I see Anthropology as the study of human potential. By the term “human potential,” I mean the vicarious expressions of life as experienced by real human beings in their physical, linguistic, cultural and historical environments. These vicarious expressions are based in cognition, which provides the backdrop for the entire field of Anthropology.
Anthropology is classically defined as an integrated social science based in four fields: Biological Anthropology, Linguistic Anthropology, Cultural Anthropology and Archaeology. Anthropology is a meta-social science precisely because it studies all things human. But Anthropology, the study of human potential, has the much more potential than that.
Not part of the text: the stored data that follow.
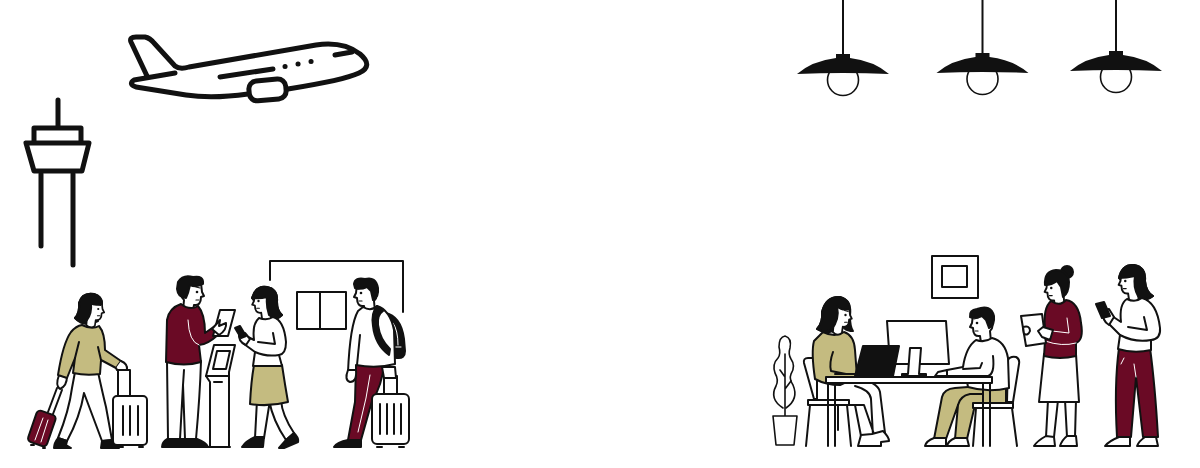
<!DOCTYPE html>
<html lang="en">
<head>
<meta charset="utf-8">
<title>Airport and office banner</title>
<style>
:root { --ink: #111; --maroon: #6a0a25; --olive: #c4bb80; --paper: #fff; }
html, body { margin: 0; background: var(--paper); }
.banner { display: block; width: 1200px; height: 468px; overflow: hidden; }
.line { fill: none; stroke: var(--ink); stroke-width: 2; stroke-linecap: round; stroke-linejoin: round; }
.bold { stroke-width: 5; }
.thin { stroke-width: 1.6; }
.white { fill: var(--paper); }
.maroon { fill: var(--maroon); }
.olive { fill: var(--olive); }
.ink { fill: var(--ink); }
.fold { stroke: var(--paper); stroke-width: 1; }
</style>
</head>
<body>
<svg class="banner" viewBox="0 0 1200 468" role="img" aria-label="Travellers at an airport on the left, colleagues in an office on the right">
<defs>
  <g id="face">
    <path class="white" d="M-9 -9 L-10 0 L-12 4 L-9 5 Q-9 14 -2 13 L-1 20 Q4 24 9 19 L8 8 Q13 4 9 -9Z"/>
    <circle cx="-5" cy="0" r="1.3" fill="#111" stroke="none"/>
    <path d="M-8 -4 L-4 -5 M-7 8 L-4 8" stroke-width="1.2"/>
  </g>
  <g id="lamp">
    <circle class="line thin white" cx="0" cy="80" r="15.500"/>
    <path d="M0 0 V56" class="line"/>
    <path class="ink" d="M-7 54 H7 V58 Q31 61 46 74 Q0 72 -46 74 Q-31 61 -7 58Z"/>
  </g>
</defs>

<g id="airplane" class="line bold">
  <path d="M147 76 L131 42 Q129 37 136 37 L145 37 Q150 38 154 43 L175 66 Q180 70 189 67 L316 45 Q343 41 360 54 Q374 66 359 73 Q344 80 288 89 M248 94 Q212 99 186 95 L136 87 Q128 84 134 80 L175 73"/>
  <path d="M220 77 L273 69 M335 55 L352 52"/>
  <path d="M285 66.500h.1M298 64h.1M311 61.500h.1"/>
  <rect x="249" y="80" width="37" height="20" rx="8" transform="rotate(-5 267 90)"/>
</g>

<g id="control-tower" class="line bold">
  <path d="M58 100 V127 M34 141 V128 H81 V141 M41 174 V246 M73 174 V265"/>
  <path d="M26 143 H89 L82 171 H34Z"/>
</g>

<g id="terminal-wall" class="line">
  <path d="M270 280 V261 H403 V312"/>
  <rect x="297" y="292" width="49" height="37"/>
  <path d="M320 292 V329"/>
</g>

<g id="woman-with-two-cases" class="line">
  <path d="M57 388 L48 412 M62 390 L53 414"/>
  <rect class="maroon" x="32" y="412" width="20" height="33" rx="4" transform="rotate(19 42 428)"/>
  <path class="fold" d="M43 418 L35 440 M48 420 L41 442"/>
  <path class="ink" d="M31 445h3M43 448h2"/>
  <path class="white" d="M75 372 H98 Q103 395 106 407 L112 440 L102 441 L84 393 Q80 417 67 441 L58 438 Q69 411 72 388Z"/>
  <path class="ink" d="M58 438 L67 441 L66 445 L71 448 H54 Q54 443 58 438Z M102 441 L112 440 Q117 445 119 448 H101Z"/>
  <path class="white" d="M59 375 Q55 386 60 389 Q67 386 67 376Z"/>
  <path class="ink" d="M79 303 Q82 292 94 294 Q102 296 102 305 L97 313 L98 321 Q84 328 75 318 Q80 313 79 303Z"/>
  <use href="#face" transform="translate(94 309) scale(-.85 .85)"/>
  <path class="ink" d="M79 303 Q82 292 94 294 Q103 297 102 304 Q94 306 91 303 Q92 313 87 320 Q79 323 75 318 Q80 313 79 303Z"/>
  <path class="olive" d="M82 325 Q92 330 99 326 Q105 333 105 350 L121 361 L116 368 L101 360 L100 374 Q86 376 73 373 L75 358 L67 378 L58 375 Q63 343 71 332 Q76 326 82 325Z"/>
  <path d="M75 358 L79 342 M101 360 L98 347"/>
  <path class="white" d="M121 361 Q128 364 127 370 L117 370 L116 368"/>
  <path class="white" d="M118 397 V370 H130 V397"/>
  <rect class="white" x="113" y="396" width="34" height="49" rx="4"/>
  <path d="M123 406 V435 M130 406 V435 M138 406 V435 M118 447h5M139 447h4"/>
</g>

<g id="man-at-kiosk" class="line">
  <path class="white" d="M167 361 H201 Q200 395 196 439 H185 L183 385 L180 439 H168Z"/>
  <path d="M183 385 L184 370"/>
  <path class="ink" d="M167 439 H181 L186 439 H197 Q207 443 208 447 H162 Q162 442 167 439Z"/>
  <use href="#face" transform="translate(192 292) scale(-1 1)"/>
  <path class="ink" d="M178 282 Q183 274 193 277 Q204 275 203 284 Q196 288 190 285 L188 293 L186 298 Q178 298 177 289Z"/>
  <path class="maroon" d="M181 304 Q190 311 198 306 Q205 314 205 333 L215 326 L219 334 Q207 345 199 345 L201 362 Q184 367 166 362 L167 320 Q169 308 181 304Z"/>
  <path class="fold" d="M188 320 Q189 342 199 345"/>
  <path class="white" d="M220 310 H235 L228 336 H213Z"/>
  <path class="white" d="M212 329 L220 320 L219 326 L226 323 Q227 330 219 335Z"/>
  <path class="white" d="M206 376 L214 345 H235 L229 372 V447 H210 V382Z"/>
  <path d="M206 376 H229 M217 351 H230 L226 369 H213Z M214 382 H222 M204 447 H230"/>
</g>

<g id="woman-with-phone" class="line">
  <path class="white" d="M257 400 H270 L264 438 H255Z M269 400 H281 Q282 415 294 433 L286 440 Q273 421 269 400Z"/>
  <path class="ink" d="M255 437 H264 L263 447 H242 Q246 441 255 437Z M286 440 L294 433 Q299 438 298 442 L284 448 H279Z"/>
  <path class="ink" d="M252 298 Q256 285 267 287 Q278 289 277 302 Q277 311 282 315 Q274 323 265 316Z"/>
  <use href="#face" transform="translate(263 301) scale(.9)"/>
  <path class="ink" d="M252 298 Q256 285 267 287 Q278 289 277 302 Q277 311 282 315 Q276 321 269 315 Q266 306 267 297 Q260 299 252 298Z"/>
  <path class="olive" d="M254 365 H282 Q285 385 288 402 Q269 407 250 404 Q251 382 254 365Z"/>
  <path class="white" d="M259 318 Q267 321 273 317 Q284 320 286 342 Q286 354 279 355 L282 366 H253 L255 352 L244 344 L248 337 L254 340 Q252 324 259 318Z"/>
  <path d="M279 355 Q266 357 255 352 M273 333 L275 344 L258 342"/>
  <path class="white" d="M239 333 L245 333 L250 339 L246 345 Q238 342 239 333Z"/>
  <path class="ink" d="M235 328 L240 326 L246 336 L241 338Z"/>
</g>

<g id="man-with-backpack" class="line">
  <path class="maroon" d="M356 364 H384 Q382 386 372 401 L361 440 H348 L355 402Z"/>
  <path class="fold" d="M370 375 L366 398 L358 432"/>
  <path class="ink" d="M348 440 H361 V447 H334 Q337 442 348 440Z"/>
  <path class="ink" d="M385 313 Q401 316 404 339 L405 351 Q405 359 397 358 L386 357Z"/>
  <path class="fold" d="M393 323 Q398 330 398 345 M392 347 H401"/>
  <use href="#face" transform="translate(366 293)"/>
  <path class="ink" d="M354 284 Q355 277 365 279 Q376 276 378 288 Q379 297 373 300 L371 291 L367 287 Q360 290 355 288Z"/>
  <path class="white" d="M363 307 Q371 312 377 306 Q390 310 394 330 L395 364 Q376 369 356 365 V372 H348 Q350 325 358 311Z"/>
  <path class="ink" d="M377 306 Q371 313 373 326 Q375 345 389 355 L390 349 Q380 340 378 325 Q377 315 383 311Z"/>
  <path d="M357 365 L360 335"/>
  <path class="white" d="M348 370 H356 Q357 382 350 382 Q344 380 348 370Z"/>
  <path class="white" d="M384 394 V376 H397 V394"/>
  <path class="white" d="M382 367 H395 L396 378 H384Z"/>
  <rect class="white" x="372" y="394" width="37" height="50" rx="5"/>
  <path d="M380 404 V434 M387 404 V434 M394 404 V434 M401 404 V434 M377 447h5M399 447h5"/>
</g>

<g id="ceiling-lamps">
  <use href="#lamp" x="843"/>
  <use href="#lamp" x="982.500" y="-1"/>
  <use href="#lamp" x="1116" y="-3"/>
</g>

<g id="wall-frame" class="line">
  <rect x="932" y="256" width="46" height="42"/>
  <rect x="942" y="266" width="25" height="21"/>
</g>

<g id="potted-plant" class="line thin">
  <path d="M785 416 V354 M785 389 L791 381 M785 377 L780 370"/>
  <path d="M783 408 Q769 399 776 386 Q779 380 775 373 Q772 364 778 358 Q781 354 779 347 Q779 337 785 336 Q792 338 790 348 Q788 354 791 359 Q796 366 791 374 Q789 379 793 385 Q799 399 786 408"/>
  <path class="white" d="M773 416 H797 L794 445 H776Z"/>
</g>

<g id="seated-woman" class="line">
  <path class="white" d="M814 399 L804 363 Q803 358 808 358 H814 L824 399Z"/>
  <path d="M810 405 L806 446 M847 405 L851 446 M838 405 V430"/>
  <path class="white" d="M817 378 H856 Q878 382 880 392 L885 433 L875 437 L864 405 H817Z M855 386 Q870 390 871 399 L873 436 H861 L855 405"/>
  <path class="white" d="M861 435 L872 434 L883 431 Q889 437 889 441 L881 442 V446 H858Z"/>
  <path d="M808 400 H849 V405 H808Z" class="white"/>
  <path class="olive" d="M823 332 Q835 338 844 332 Q854 335 855 350 L857 377 L840 385 Q826 385 815 379 Q811 352 814 341Z"/>
  <path d="M833 352 Q829 363 831 371 L846 374"/>
  <path class="ink" d="M822 312 Q826 296 840 297 Q852 300 850 316 Q850 327 853 331 Q842 331 840 320 L833 331 Q824 334 817 329 Q823 323 822 312Z"/>
  <use href="#face" transform="translate(841 315) scale(-.9 .9)"/>
  <path class="ink" d="M822 312 Q826 296 840 297 Q850 300 850 309 Q842 311 837 306 Q840 320 831 330 Q823 333 817 329 Q823 323 822 312Z"/>
</g>

<g id="seated-man" class="line">
  <path class="white" d="M1007 402 L1008 360 Q1010 356 1016 357 Q1020 359 1019 364 L1013 402Z"/>
  <path d="M1012 408 L1017 446 M976 408 L973 446"/>
  <path class="olive" d="M968 387 H1006 V405 H975 L967 439 H955 L958 405 L946 439 H934 L942 397 Q944 389 955 388Z"/>
  <path d="M958 405 Q960 396 970 394 H982"/>
  <path class="white" d="M934 438 H946 V446 H925 Q926 441 934 438Z M955 438 H967 L969 446 H947 Q948 441 955 438Z"/>
  <path class="white" d="M973 403 H1013 V408 H973Z"/>
  <use href="#face" transform="translate(982 323)"/>
  <path class="ink" d="M970 317 Q969 310 977 309 Q991 304 994 316 Q995 325 989 328 L986 320 L982 316 Q975 319 970 317Z"/>
  <path class="white" d="M976 340 Q985 343 992 338 Q1005 341 1008 358 L1009 388 Q988 393 968 387 L966 376 L946 376 L947 370 L963 367 Q966 347 976 340Z"/>
  <path d="M993 356 Q995 374 988 376 H965 M982 363 L980 368 L963 369"/>
  <path class="white" d="M947 370 L938 372 L935 376 H947Z"/>
</g>

<g id="desk" class="line">
  <path class="white" d="M887 321 H946 L949 364 H890Z"/>
  <path class="white" d="M910 348 H921 L919 374 H926 V376 H902 V374 H908Z"/>
  <path class="ink" d="M863 346 H899 L893 376 H855Z"/>
  <path d="M835 374 H857"/>
  <path class="white" d="M826 377 H992 V383 H826Z"/>
  <path class="white" d="M828 383 V446 M835 383 V446 M983 383 V446 M990 383 V446"/>
</g>

<g id="woman-with-papers" class="line">
  <path class="white" d="M1048 400 H1058 L1054 437 H1046Z M1065 400 H1076 L1075 437 H1067Z"/>
  <path class="white" d="M1046 436 L1054 437 L1055 446 H1034 Q1037 441 1046 436Z M1067 436 H1076 L1077 446 H1060 Q1062 440 1067 436Z"/>
  <circle class="ink" cx="1067" cy="272" r="6"/>
  <use href="#face" transform="translate(1056 288) scale(.95)"/>
  <path class="ink" d="M1045 285 Q1044 271 1056 270 Q1068 270 1069 282 Q1069 293 1063 297 L1061 287 L1057 281 Q1052 285 1045 285Z"/>
  <path class="white" d="M1044 354 H1076 L1079 402 H1039Z"/>
  <path class="maroon" d="M1051 301 Q1060 307 1066 300 Q1079 302 1081 323 Q1084 340 1076 343 V356 Q1060 360 1044 356 L1045 341 L1038 337 L1042 328 L1045 328 Q1043 308 1051 301Z"/>
  <path class="fold" d="M1045 341 Q1062 347 1076 343 M1067 318 L1069 333 L1052 331"/>
  <path class="white" d="M1021 316 L1042 314 L1046 343 L1026 346Z"/>
  <path class="white" d="M1053 330 L1043 327 L1038 331 L1042 337 L1050 340Z M1023 327 Q1030 325 1030 331 Q1028 336 1024 334Z"/>
</g>

<g id="woman-checking-phone" class="line">
  <path class="maroon" d="M1119 348 H1150 Q1155 385 1158 437 H1143 L1136 377 L1131 437 H1117 Q1114 385 1119 348Z"/>
  <path class="fold" d="M1136 377 L1134 364 M1124 358 L1121 364"/>
  <path class="white" d="M1119 437 H1130 V446 H1105 Q1109 441 1119 437Z M1145 437 H1156 L1158 446 H1137 Q1139 441 1145 437Z"/>
  <path class="ink" d="M1119 278 Q1122 264 1134 265 Q1146 267 1145 281 Q1146 292 1153 296 Q1144 303 1134 297Z"/>
  <use href="#face" transform="translate(1130 281) scale(.95)"/>
  <path class="ink" d="M1119 278 Q1122 264 1134 265 Q1146 267 1145 281 Q1146 292 1153 296 Q1146 302 1138 296 Q1133 287 1135 276 Q1126 278 1119 278Z"/>
  <path class="white" d="M1127 299 Q1135 303 1142 298 Q1157 302 1160 328 Q1161 339 1151 340 V350 Q1134 354 1118 349 L1120 335 L1107 322 L1112 316 L1121 322 Q1119 304 1127 299Z"/>
  <path d="M1120 335 Q1135 343 1151 340 M1144 317 L1147 330 L1128 327"/>
  <path class="white" d="M1103 311 L1109 309 L1114 317 L1109 325 Q1102 321 1103 311Z"/>
  <path class="ink" d="M1096 304 L1104 302 L1110 316 L1102 318Z"/>
</g>
</svg>
</body>
</html>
I say that there is much more potential in Anthropology because I believe that the four field model is somewhat of a dated paradigm: Arguably there is a 5th field of Anthropology: Ecological Anthropology, which is defined as cultural adaptations to the environment. Ecological Anthropology is growing in importance and is a reflection of the increased interest in the Anthropocene. And if you want to study human potential in the context of climate change, you need to be in Anthropology but you should ground yourself in Ecological Anthropology.
At the nexus of Ecological Anthropology and Environmental Social Science are a broad range of disciplines, sub-disciplines and in-disciplines including Human Ecology, Cultural Ecology, Environmental Sociology, Environmental History and Environmental Psychology, just to name a few of the salient tangential approaches to human-environment interactions.
I am in the Socio-Cultural Track in the UA Anthropology Department but the reality is that I am an Ecological Anthropologist with a Cognitive Turn. I believe that the Ecology shapes Cognition which then turns around and shapes Ecology. And I am all about Hybrid Ecologies that are simultaneously symbolic (Emotional Ecology) and non-representational (Affective Ecology). In fact I would argue that hockey is surrounded in Canada by both an Emotional Ecology and an Affective Ecology.
You haven’t studied the phenomena of “Hockey Night In Canada,” (CBC) have you?